Causeway Coast and Glens Borough Council remains £66.676 million in debt – a £5.4m decrease in the past year.
When asked what the single figure for the overall debt in Causeway Coast and Glen council was, a council spokesperson confirmed; ‘In relation to your enquiry, the relevant figure is £66.676m as at 31 March 2021.’
At Tuesday’s Special Council meeting, councillors were full of praise for the finance team and voted in favour of approving the annual Statement of Accounts for the year ended March 31, 2021 with Councillor McShane voting against and Independent Councillor Stephanie Quigley abstaining.
Finance Director Mark Smyth briefed councillors on the end of year accounts saying the ‘debt position had decreased by £5.4 million’.
“It is worth noting we have moved from the most indebted council at the time of merger to the seventh position,” explained the Finance Director.
The general fund balance has increased by £761,000 giving a carrying total of £4.531m, which is above recommended levels and other useable reserves have increased by £6.577m to a total of £12.094m.
Mr Smyth said this ‘would safeguard the ratepayer against future shock and rate rises’.

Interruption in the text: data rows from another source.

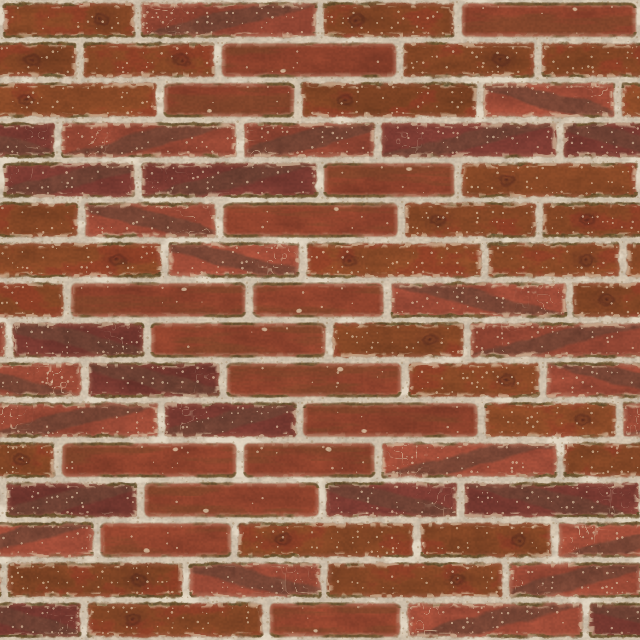
This texture is drawn by a Shadertoy shader. Its source:

```glsl
// Weathered red brick wall: sixteen courses of alternating short and long bricks in pale mortar.
#define ROWS 16.0
#define PAIR 8.0
#define SHORT_LEN 3.45
#define JOINT vec2(0.105, 0.09)
#define SPECK_CELLS 128.0
#define MORTAR vec3(0.81, 0.75, 0.67)
#define CREAM vec3(0.85, 0.76, 0.64)
#define RIM vec3(0.70, 0.45, 0.36)
#define MOSS vec3(0.37, 0.30, 0.15)

float hash(vec2 p) {
    return fract(sin(dot(p, vec2(127.1, 311.7))) * 43758.5453);
}

// Value noise with n whole cells across the canvas, so it wraps.
float noise(vec2 uv, vec2 n) {
    vec2 p = uv * n, f = fract(p), a = mod(floor(p), n), b = mod(a + 1.0, n);
    vec2 s = n * 0.37;
    f = f * f * (3.0 - 2.0 * f);
    return mix(mix(hash(a + s), hash(vec2(b.x, a.y) + s), f.x),
               mix(hash(vec2(a.x, b.y) + s), hash(b + s), f.x), f.y);
}

float fbm(vec2 uv, vec2 n) {
    float sum = 0.0, amp = 0.5;
    for (int i = 0; i < 4; i++) {
        sum += amp * noise(uv, n);
        n *= 2.0;
        amp *= 0.5;
    }
    return sum / 0.9375;
}

float roundBox(vec2 p, vec2 size, float r) {
    vec2 q = abs(p) - size + r;
    return length(max(q, 0.0)) + min(max(q.x, q.y), 0.0) - r;
}

// One small round fleck in some of the cells.
float specks(vec2 uv, float density) {
    vec2 p = uv * SPECK_CELLS, c = mod(floor(p), SPECK_CELLS);
    vec2 at = 0.3 + 0.4 * vec2(hash(c + 3.1), hash(c + 7.7));
    float r = mix(0.08, 0.25, hash(c + 5.3));
    return step(1.0 - density, hash(c)) * smoothstep(r + 0.12, r - 0.08, length(fract(p) - at));
}

void mainImage(out vec4 fragColor, in vec2 fragCoord) {
    vec2 uv = fragCoord / iResolution.xy;
    vec2 g = uv * ROWS;
    float pixel = ROWS / iResolution.y;

    // Courses step sideways by a quarter of a pair, with a slight drift.
    float row = ROWS - 1.0 - floor(g.y);
    float drift = 0.25 * exp(-pow((row - 7.5) / 1.8, 2.0)) + 0.65 * smoothstep(11.5, 14.0, row);
    float x = g.x - 2.0 * row - drift;
    float pair = floor(x / PAIR), u = x - pair * PAIR;
    float isLong = step(SHORT_LEN, u);
    float len = mix(SHORT_LEN, PAIR - SHORT_LEN, isLong);
    vec2 id = vec2(mod(pair, ROWS / PAIR) * 2.0 + isLong, row);
    vec2 p = vec2(u - isLong * SHORT_LEN - 0.5 * len, fract(g.y) - 0.5);
    vec2 size = vec2(0.5 * len, 0.5) - JOINT;

    // Four kinds of brick, each randomly mirrored.
    float kind = hash(id + 11.3);
    float ochre = step(kind, 0.31);
    float plain = step(0.31, kind) * step(kind, 0.61);
    float dark = step(0.61, kind) * step(kind, 0.81);
    float red = step(0.81, kind);
    float flip = hash(id + 2.9) < 0.5 ? -1.0 : 1.0;
    vec2 m = vec2(p.x * flip, p.y);

    float cloud = fbm(uv, vec2(24.0, 40.0));
    float fine = fbm(uv, vec2(96.0));
    float grain = noise(uv, vec2(320.0));
    float streak = fbm(uv, vec2(10.0, 64.0));

    // Worn outline.
    float d = roundBox(p, size, mix(0.05, 0.13, plain));
    d += (fine - 0.5) * mix(0.10, 0.04, plain);

    // Fired clay.
    vec3 clay = ochre * vec3(0.53, 0.285, 0.155) + plain * vec3(0.565, 0.265, 0.18)
              + dark * vec3(0.465, 0.225, 0.19) + red * vec3(0.59, 0.285, 0.21);
    clay *= 0.94 + 0.12 * hash(id + 8.1);
    clay *= 0.78 + 0.28 * cloud + 0.16 * streak;
    clay = mix(clay, vec3(0.46, 0.27, 0.16), plain * 0.6 * smoothstep(0.45, 0.7, streak));
    clay = mix(clay, vec3(0.55, 0.22, 0.15), ochre * 0.6 * smoothstep(0.5, 0.7, cloud));
    float slant = m.y + 0.27 * m.x + 0.2 * (cloud - 0.5);
    float band = smoothstep(0.27, 0.17, abs(slant)) * (dark + red);
    clay = mix(clay, vec3(0.42, 0.265, 0.205) * (0.85 + 0.3 * fine), 0.75 * band);

    // Dark ringed knot on ochre bricks.
    float knot = length((m + vec2(0.5 * size.x, 0.0)) / vec2(0.25, 0.18) + 0.7 * (fine - 0.5));
    float rings = exp(-knot * knot) * (0.7 + 0.3 * cos(9.0 * knot));
    clay = mix(clay, vec3(0.30, 0.14, 0.11), 0.75 * ochre * rings);

    // Lime squiggles, flecks and a single chip.
    float vein = smoothstep(0.045, 0.01, abs(noise(uv, vec2(90.0)) - 0.5));
    float patchy = exp(-pow((m.x - 0.72 * size.x) / 0.38, 2.0)) * smoothstep(0.35, 0.55, cloud);
    clay = mix(clay, CREAM, 0.65 * vein * patchy * (red + 0.5 * dark));
    clay = mix(clay, CREAM, 0.65 * specks(uv, mix(0.17, 0.04, plain)));
    vec2 chip = (m - vec2(0.3 * size.x, 0.27 * flip)) / vec2(0.07, 0.05);
    clay = mix(clay, CREAM, 0.8 * plain * smoothstep(1.3, 0.6, length(chip) + fine - 0.5));
    clay *= 0.95 + 0.10 * grain;

    // Dusty rim, lime crust and moss along the edges.
    clay = mix(clay, RIM, smoothstep(-0.13, 0.01, d) * mix(0.4, 0.75, max(plain, red)));
    float crust = smoothstep(0.56, 0.68, noise(uv, vec2(110.0, 160.0))) * smoothstep(-0.13, -0.03, d);
    clay = mix(clay, CREAM, 0.65 * crust * (1.0 - 0.7 * plain));

    // Sandy mortar, brighter in patches and stained beside the bricks.
    vec3 mortar = MORTAR * (0.88 + 0.14 * fine + 0.09 * grain);
    mortar = mix(mortar, vec3(0.93, 0.89, 0.82), 0.6 * smoothstep(0.58, 0.75, cloud));
    mortar = mix(mortar, vec3(0.66, 0.56, 0.43), 0.5 * specks(uv, 0.35));
    mortar = mix(mortar, vec3(0.69, 0.57, 0.47), 0.7 * smoothstep(0.05, 0.0, d));

    float soft = max(0.025, 0.7 * pixel);
    vec3 color = mix(clay, mortar, smoothstep(-soft, soft, d));
    float mossy = smoothstep(0.06, 0.01, abs(d + 0.01)) * step(size.y - 0.12, abs(p.y));
    mossy *= smoothstep(0.45, 0.65, fbm(uv + 0.37, vec2(20.0, 32.0)));
    color = mix(color, MOSS * (0.8 + 0.4 * grain), 0.8 * mossy);
    fragColor = vec4(color, 1.0);
}
```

The major contribution to this increase was the creation of a COVID Recovery Reserve which aimed to mitigate any future losses which arise because of the ongoing pandemic from impacting upon the rate payer.
The Mayor, UUP Councillor Richard Holmes described the accounts as ‘a real turnaround in our financial performance and one to be commended’.
Party colleague Alderman Norman Hillis said it ‘was a good news story for once’ before asking about the support council had received from central government.
“All of us in Northern Ireland should be very grateful for the support that Westminster gave to Stormont and then the Departments for filtering it out to ourselves.
“It wasn’t found at the end of a rainbow or at a leprechaun’s pot of gold, certainly it came originally from Westminster and we should acknowledge our gratitude for that.
“How does the support we got compare to what other councils got?
Mr Smyth responded: “We had a total of £7M come in of subvention funding and of that £7M, £4.465M was from the Department of Communities. I can advise that Causeway Coast and Glens Council drew the second lowest funding from the Department of Communities.”
DUP Alderman John Finlay offered his praise to the finance team adding: “We are going in the right direction.
“If you were looking on you would have thought sometimes in the Council Chamber we were the worst council in the world, we had all sorts of debt and the whole thing was going to fall in around us but that has turned out a bit of a falsehood. The Council was never in that type of trouble.”
Proposing the accounts were accepted and calling for a recorded vote DUP Alderman George Duddy spoke about the ‘unfounded negativity’ that had surrounded the council over the past number of years.
“Things are looking much more positive”, he said. “The challenge is continuing in that vein and having spoken to our Directors over the last week they are focused and working within the budgets set for them.”
Independent Councillor William McCandless seconded the proposal saying it ‘was important for council to move beyond fake news and scurrilous remarks made about our officers’.
He added: “When we look at what was imparted to us tonight, moving from 11th position to seventh, that was a 35% improvement so the trend seems to be downward.”
Referring to the ‘fake news’ he said: “Checking facts is a form of critical investigation and enquiry, unfortunately some of our public have been mis-informed. However, the facts have been presented here tonight, it would be very hard for anyone to challenge or refute.”
Glens Councillor Padraig McShane said he was ‘flabbergasted’ at some of the remarks made, adding: “I anticipated it to be fair.
“I am unsure if any other Council would backslap and congratulate themselves to the degree Causeway Coast And Glens did at the last Audit Committee and here tonight during the presentation of year end accounts.
“I don’t know if anyone was aware of the four key Priority 1 findings in the Audit report? There should be no Priority 1 findings yet we are so used to numerous failings and repeat findings of this nature in our Audit that it has become meaningless to members. It’s embarrassing.
“What’s more embarrassing is the debt analysis and it’s clear that this Council was saved by a global pandemic.
“The finances that we are speaking about tonight and the platitudes that are pouring over the tables tonight is almost unsurpassed.
“The fact of the matter is there were massive amounts of money in budgets last year. Immediately after that we went into lockdown and multi millions were used to pay furloughed staff among other grants that were received. We saved absolute millions.
“We had just struck the rates when the worst excesses of the pandemic set in and the greatest stroke of luck saved those who had wreaked havoc on the accounts of Causeway Coast and Glens.
“Multi-millions poured into the coffers of Causeway Coast and Glens while the ratepayers had already been charged in the rate setting process for staff costs. The question is automatically, why is there not more multi-millions in the reserves now?
“I find the platitudes that’s pouring in tonight almost nauseating. The facts were there for everybody to see and on many occasions those facts were attempted to be buried.
“It would be wrong to adjudicate on this year’s budget and processes because it was a unique year. Only in years to come will we be able to establish if we are on the right track.”
Members voted to approve the annual Statement of Accounts for the year ended March 31, 2021 with 29 votes for, 1 against and 1 abstention.